→ **Information shown**:
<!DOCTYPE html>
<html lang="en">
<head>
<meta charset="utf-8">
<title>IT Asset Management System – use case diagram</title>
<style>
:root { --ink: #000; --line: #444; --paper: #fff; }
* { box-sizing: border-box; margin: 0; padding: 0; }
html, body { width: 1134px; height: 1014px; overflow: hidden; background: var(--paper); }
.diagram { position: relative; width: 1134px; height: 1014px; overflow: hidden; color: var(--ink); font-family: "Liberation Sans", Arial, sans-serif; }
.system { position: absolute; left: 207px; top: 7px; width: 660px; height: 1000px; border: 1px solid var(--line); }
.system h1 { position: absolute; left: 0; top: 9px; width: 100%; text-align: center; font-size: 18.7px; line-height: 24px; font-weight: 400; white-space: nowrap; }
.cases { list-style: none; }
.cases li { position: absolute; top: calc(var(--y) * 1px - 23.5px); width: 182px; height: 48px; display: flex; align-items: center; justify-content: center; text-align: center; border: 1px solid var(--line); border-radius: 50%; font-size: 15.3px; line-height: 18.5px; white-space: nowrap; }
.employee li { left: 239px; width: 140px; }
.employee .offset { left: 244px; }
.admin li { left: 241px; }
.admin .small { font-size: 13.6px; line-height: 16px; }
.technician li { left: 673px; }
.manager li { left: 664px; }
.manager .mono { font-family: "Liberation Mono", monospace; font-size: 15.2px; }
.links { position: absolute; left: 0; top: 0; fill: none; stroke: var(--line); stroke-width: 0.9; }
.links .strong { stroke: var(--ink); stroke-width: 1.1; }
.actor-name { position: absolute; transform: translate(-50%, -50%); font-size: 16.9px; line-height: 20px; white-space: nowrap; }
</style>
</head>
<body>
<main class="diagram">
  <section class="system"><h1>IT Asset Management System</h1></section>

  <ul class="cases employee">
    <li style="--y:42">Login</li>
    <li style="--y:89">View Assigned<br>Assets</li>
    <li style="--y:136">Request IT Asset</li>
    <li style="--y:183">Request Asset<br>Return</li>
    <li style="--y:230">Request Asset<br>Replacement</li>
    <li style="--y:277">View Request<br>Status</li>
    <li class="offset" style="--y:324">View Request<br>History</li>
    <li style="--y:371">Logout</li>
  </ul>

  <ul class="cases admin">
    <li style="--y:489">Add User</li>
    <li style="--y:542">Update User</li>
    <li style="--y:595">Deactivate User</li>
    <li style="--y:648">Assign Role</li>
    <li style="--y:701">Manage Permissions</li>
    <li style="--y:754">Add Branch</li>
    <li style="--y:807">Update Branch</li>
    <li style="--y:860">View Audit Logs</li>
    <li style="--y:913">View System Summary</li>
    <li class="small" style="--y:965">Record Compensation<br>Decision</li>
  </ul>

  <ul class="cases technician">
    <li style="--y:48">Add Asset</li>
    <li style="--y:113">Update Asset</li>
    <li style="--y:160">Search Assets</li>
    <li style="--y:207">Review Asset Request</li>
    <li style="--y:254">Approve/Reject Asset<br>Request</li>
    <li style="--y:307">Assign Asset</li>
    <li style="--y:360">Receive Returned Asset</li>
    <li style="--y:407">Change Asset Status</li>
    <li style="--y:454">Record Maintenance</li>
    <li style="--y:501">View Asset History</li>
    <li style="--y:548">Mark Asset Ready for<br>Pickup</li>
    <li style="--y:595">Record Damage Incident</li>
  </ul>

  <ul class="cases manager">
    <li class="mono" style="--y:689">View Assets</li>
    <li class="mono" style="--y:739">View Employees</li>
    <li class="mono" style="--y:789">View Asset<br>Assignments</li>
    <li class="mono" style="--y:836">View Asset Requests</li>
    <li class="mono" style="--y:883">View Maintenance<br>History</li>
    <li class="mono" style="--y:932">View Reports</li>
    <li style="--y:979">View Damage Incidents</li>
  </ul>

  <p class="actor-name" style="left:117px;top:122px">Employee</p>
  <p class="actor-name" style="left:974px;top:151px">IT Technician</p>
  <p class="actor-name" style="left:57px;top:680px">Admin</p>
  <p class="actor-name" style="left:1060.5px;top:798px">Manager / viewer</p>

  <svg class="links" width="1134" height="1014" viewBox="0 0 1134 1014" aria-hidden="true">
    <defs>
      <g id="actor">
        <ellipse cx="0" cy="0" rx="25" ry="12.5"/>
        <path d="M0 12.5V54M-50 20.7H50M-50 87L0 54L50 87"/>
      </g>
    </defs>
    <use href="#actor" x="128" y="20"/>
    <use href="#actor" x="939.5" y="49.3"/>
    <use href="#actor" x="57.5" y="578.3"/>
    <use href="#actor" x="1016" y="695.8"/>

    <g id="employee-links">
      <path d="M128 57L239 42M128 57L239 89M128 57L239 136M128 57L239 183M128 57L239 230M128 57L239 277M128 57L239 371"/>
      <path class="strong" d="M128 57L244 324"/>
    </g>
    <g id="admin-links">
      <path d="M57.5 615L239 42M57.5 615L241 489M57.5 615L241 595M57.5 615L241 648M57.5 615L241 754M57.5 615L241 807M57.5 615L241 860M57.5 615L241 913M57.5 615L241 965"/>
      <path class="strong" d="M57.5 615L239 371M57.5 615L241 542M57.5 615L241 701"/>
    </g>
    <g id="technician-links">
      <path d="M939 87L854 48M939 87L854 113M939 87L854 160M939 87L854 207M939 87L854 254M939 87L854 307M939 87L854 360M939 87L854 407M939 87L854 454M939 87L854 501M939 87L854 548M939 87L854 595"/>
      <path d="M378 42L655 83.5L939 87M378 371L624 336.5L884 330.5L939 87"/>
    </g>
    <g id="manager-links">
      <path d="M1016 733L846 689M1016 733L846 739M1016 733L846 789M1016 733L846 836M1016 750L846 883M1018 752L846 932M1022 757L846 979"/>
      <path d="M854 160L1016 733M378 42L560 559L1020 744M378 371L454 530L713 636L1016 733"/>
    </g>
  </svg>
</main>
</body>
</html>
* * *
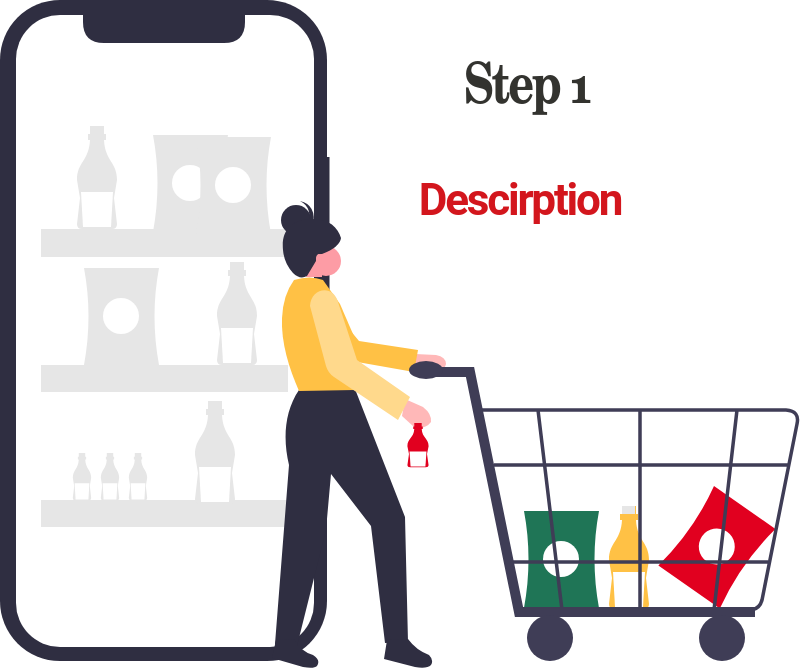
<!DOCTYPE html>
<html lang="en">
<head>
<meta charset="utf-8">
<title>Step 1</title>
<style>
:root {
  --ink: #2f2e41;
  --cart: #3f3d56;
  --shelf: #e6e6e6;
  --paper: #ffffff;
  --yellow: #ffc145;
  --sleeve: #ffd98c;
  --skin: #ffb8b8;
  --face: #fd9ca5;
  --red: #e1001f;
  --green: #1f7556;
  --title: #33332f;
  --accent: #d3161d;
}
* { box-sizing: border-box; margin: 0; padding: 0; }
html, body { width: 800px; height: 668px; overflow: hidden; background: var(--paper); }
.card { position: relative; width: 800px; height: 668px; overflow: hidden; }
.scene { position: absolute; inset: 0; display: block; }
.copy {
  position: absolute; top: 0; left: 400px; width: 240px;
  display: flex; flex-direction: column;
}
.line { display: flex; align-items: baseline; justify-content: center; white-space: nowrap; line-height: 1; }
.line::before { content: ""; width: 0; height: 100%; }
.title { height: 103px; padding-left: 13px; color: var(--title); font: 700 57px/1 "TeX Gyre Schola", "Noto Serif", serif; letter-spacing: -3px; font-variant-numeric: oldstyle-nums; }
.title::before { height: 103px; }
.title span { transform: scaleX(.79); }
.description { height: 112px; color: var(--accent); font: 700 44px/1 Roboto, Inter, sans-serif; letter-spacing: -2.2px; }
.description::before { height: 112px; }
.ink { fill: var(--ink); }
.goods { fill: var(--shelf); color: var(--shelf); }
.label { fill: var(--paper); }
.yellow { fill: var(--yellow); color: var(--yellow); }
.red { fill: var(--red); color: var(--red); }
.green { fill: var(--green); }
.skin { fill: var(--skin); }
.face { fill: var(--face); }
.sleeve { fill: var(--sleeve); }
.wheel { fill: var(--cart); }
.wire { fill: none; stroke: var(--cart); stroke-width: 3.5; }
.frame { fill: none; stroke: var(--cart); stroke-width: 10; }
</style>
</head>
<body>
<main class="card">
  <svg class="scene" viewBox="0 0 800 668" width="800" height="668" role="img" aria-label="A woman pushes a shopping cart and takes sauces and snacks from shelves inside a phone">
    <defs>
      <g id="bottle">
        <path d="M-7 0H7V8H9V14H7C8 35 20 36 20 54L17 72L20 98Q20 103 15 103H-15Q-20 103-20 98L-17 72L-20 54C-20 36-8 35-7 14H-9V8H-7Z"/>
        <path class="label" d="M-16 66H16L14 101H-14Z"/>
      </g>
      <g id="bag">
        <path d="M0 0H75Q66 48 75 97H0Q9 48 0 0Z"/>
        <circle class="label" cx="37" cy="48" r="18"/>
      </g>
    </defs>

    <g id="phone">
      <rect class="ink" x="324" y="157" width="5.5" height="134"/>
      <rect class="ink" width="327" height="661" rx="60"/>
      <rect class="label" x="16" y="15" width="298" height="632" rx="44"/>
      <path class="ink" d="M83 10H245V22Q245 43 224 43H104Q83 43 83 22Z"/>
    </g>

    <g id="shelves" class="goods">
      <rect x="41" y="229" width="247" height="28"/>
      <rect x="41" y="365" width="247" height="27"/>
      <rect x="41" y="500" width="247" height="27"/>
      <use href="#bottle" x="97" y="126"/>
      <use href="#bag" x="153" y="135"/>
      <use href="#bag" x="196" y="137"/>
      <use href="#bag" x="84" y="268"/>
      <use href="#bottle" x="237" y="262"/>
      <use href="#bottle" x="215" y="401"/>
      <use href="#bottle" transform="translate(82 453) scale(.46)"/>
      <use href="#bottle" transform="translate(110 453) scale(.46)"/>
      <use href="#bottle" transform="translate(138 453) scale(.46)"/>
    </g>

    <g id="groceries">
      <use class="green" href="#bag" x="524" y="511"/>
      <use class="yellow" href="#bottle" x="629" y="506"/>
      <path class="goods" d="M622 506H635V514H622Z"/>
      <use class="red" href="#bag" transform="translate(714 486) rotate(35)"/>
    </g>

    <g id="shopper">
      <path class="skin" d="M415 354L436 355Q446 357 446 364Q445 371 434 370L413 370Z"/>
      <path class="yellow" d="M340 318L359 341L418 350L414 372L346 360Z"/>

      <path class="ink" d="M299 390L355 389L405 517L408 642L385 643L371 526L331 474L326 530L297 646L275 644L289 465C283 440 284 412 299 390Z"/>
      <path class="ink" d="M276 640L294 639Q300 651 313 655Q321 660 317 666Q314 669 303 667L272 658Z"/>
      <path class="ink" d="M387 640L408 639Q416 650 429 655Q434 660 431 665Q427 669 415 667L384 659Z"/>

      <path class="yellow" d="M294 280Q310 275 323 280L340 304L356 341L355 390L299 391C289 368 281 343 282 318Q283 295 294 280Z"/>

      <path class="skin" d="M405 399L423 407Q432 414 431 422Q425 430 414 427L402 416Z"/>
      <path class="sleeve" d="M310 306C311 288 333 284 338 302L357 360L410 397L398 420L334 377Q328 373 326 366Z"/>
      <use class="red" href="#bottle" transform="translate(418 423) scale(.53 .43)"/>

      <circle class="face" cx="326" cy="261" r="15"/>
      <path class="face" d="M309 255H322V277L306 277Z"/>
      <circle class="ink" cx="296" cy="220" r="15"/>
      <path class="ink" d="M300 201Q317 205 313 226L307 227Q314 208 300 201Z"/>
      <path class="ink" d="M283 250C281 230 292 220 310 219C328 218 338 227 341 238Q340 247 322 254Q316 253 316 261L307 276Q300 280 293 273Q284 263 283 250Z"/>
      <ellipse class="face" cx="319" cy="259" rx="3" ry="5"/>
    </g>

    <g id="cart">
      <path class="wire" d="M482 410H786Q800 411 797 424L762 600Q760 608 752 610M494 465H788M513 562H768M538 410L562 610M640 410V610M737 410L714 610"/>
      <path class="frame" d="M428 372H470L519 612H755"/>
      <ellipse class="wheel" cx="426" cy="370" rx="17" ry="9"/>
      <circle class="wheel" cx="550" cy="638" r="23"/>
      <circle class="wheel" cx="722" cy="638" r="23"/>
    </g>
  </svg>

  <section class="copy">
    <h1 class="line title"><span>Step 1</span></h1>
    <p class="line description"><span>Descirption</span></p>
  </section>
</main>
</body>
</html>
---
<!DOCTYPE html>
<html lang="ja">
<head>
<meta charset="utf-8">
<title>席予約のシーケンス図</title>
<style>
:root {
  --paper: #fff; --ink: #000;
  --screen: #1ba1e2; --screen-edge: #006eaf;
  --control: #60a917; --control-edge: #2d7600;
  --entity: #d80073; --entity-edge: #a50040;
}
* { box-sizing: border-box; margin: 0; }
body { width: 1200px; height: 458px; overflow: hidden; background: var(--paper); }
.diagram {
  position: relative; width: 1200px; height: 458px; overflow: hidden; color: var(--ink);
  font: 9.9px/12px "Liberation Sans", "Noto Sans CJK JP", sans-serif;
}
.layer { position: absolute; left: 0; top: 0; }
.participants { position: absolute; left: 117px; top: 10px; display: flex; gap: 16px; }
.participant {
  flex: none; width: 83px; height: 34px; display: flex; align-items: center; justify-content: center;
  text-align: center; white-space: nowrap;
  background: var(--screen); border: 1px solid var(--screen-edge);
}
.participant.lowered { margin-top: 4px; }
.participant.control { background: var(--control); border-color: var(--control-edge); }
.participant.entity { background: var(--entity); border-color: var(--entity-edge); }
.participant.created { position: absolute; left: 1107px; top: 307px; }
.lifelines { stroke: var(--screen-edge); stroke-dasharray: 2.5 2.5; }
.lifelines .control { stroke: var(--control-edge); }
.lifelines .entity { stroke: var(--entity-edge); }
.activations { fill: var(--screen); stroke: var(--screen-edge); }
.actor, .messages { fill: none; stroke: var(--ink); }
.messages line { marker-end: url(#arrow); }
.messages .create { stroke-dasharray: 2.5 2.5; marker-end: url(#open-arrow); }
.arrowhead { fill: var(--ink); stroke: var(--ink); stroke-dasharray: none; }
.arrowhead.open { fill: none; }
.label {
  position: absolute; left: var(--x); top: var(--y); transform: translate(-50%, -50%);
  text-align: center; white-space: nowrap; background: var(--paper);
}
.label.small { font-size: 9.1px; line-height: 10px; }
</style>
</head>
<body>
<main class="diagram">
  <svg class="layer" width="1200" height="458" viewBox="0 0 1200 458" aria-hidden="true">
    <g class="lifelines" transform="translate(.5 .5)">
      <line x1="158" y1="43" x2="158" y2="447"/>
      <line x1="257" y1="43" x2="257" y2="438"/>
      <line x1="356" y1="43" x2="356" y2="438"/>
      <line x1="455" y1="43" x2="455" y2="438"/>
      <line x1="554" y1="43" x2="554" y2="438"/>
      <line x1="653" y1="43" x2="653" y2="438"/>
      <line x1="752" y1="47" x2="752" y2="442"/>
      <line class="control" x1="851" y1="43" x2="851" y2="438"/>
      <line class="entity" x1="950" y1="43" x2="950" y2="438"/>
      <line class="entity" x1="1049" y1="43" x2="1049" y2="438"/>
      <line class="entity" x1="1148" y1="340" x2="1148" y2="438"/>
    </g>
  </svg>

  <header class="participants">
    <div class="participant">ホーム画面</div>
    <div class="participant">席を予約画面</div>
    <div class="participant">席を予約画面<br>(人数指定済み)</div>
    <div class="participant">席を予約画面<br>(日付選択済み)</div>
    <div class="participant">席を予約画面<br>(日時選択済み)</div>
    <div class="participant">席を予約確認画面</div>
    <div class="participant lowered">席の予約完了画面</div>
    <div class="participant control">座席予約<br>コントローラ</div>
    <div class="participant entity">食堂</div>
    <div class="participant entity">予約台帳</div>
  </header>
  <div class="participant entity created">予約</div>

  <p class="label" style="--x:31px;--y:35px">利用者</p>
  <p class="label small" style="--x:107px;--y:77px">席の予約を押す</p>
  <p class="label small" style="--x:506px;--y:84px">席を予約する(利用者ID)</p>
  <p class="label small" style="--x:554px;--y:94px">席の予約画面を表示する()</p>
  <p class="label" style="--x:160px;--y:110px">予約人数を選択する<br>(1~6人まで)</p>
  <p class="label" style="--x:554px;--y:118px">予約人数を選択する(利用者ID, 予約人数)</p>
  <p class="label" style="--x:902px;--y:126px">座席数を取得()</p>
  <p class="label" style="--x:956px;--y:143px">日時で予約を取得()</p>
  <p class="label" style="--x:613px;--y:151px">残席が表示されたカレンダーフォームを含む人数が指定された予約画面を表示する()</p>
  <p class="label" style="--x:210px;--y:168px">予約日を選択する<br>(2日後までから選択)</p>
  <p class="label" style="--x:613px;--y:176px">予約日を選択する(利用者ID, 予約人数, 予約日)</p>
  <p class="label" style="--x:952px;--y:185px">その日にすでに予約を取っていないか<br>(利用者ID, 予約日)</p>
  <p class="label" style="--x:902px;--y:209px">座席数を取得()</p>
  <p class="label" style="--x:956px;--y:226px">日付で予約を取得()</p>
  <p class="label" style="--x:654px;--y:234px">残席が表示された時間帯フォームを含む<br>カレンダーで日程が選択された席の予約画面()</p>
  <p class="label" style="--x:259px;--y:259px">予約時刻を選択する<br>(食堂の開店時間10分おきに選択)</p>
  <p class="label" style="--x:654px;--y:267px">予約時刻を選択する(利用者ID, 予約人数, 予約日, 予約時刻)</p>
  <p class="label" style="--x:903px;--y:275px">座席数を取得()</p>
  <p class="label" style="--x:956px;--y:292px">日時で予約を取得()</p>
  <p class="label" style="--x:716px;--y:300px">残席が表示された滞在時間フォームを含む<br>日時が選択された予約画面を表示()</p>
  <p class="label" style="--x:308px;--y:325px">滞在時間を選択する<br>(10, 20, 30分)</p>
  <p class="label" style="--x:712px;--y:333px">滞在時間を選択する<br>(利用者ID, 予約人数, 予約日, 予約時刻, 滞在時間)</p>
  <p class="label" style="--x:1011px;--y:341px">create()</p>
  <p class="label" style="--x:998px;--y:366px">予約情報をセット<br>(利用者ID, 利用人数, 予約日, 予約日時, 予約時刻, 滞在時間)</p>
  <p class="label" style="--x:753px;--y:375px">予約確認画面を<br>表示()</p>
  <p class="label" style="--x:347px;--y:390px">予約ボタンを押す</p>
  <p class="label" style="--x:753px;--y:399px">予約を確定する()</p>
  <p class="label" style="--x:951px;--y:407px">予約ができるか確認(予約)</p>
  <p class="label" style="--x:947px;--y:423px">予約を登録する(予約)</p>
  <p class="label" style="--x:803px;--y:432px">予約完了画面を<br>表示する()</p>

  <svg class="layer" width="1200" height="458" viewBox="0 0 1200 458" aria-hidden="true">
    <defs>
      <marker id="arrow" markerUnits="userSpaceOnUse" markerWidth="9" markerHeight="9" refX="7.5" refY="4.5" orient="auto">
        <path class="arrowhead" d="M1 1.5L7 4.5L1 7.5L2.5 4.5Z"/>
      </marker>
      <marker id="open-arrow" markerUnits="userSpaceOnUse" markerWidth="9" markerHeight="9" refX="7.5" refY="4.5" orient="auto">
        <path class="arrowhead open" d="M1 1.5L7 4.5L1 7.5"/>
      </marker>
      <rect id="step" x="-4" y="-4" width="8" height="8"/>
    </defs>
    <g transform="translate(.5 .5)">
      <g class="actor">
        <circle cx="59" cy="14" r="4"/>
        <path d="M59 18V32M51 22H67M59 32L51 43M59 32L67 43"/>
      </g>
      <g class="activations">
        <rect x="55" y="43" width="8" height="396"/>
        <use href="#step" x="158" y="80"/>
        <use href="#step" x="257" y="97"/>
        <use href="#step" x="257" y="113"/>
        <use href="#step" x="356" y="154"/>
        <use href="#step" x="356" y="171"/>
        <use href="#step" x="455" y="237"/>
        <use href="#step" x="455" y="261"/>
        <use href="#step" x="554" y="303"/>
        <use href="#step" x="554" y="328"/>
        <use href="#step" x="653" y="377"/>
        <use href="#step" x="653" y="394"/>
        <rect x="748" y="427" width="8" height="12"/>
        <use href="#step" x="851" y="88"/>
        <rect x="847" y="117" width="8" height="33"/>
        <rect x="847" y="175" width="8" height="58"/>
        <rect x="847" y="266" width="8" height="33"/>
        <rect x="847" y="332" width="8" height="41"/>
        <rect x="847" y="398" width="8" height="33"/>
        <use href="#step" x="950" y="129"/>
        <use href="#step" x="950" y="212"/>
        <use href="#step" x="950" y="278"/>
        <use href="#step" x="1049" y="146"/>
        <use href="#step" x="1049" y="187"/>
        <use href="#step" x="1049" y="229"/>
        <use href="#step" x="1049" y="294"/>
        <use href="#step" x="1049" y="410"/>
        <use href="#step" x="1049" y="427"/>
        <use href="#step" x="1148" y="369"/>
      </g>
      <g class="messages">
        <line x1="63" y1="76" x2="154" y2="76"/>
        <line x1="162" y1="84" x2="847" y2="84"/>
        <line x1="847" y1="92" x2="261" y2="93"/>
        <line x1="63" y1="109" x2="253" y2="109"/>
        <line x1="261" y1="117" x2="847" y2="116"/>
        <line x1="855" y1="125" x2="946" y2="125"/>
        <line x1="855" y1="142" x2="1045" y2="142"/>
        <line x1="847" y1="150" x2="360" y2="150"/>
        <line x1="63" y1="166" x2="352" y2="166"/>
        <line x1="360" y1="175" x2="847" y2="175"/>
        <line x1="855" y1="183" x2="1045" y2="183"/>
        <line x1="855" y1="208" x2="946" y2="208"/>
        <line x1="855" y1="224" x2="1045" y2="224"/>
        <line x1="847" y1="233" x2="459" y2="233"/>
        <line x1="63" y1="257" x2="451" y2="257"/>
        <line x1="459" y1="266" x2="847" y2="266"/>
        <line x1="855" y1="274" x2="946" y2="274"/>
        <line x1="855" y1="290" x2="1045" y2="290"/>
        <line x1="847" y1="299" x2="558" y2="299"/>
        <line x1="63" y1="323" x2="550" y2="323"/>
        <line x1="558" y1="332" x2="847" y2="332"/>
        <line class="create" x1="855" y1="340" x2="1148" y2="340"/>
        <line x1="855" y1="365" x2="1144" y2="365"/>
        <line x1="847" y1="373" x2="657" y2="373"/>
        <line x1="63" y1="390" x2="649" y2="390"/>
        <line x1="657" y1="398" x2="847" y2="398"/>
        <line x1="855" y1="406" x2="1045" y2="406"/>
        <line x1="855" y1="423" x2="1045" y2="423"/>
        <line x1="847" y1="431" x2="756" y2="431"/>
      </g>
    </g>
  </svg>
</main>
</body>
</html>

→ **Task item**:
Tally the lines that hold the word "absolute" in the listing, and give the tally with nothing else.

→ **Solved exercise**:
11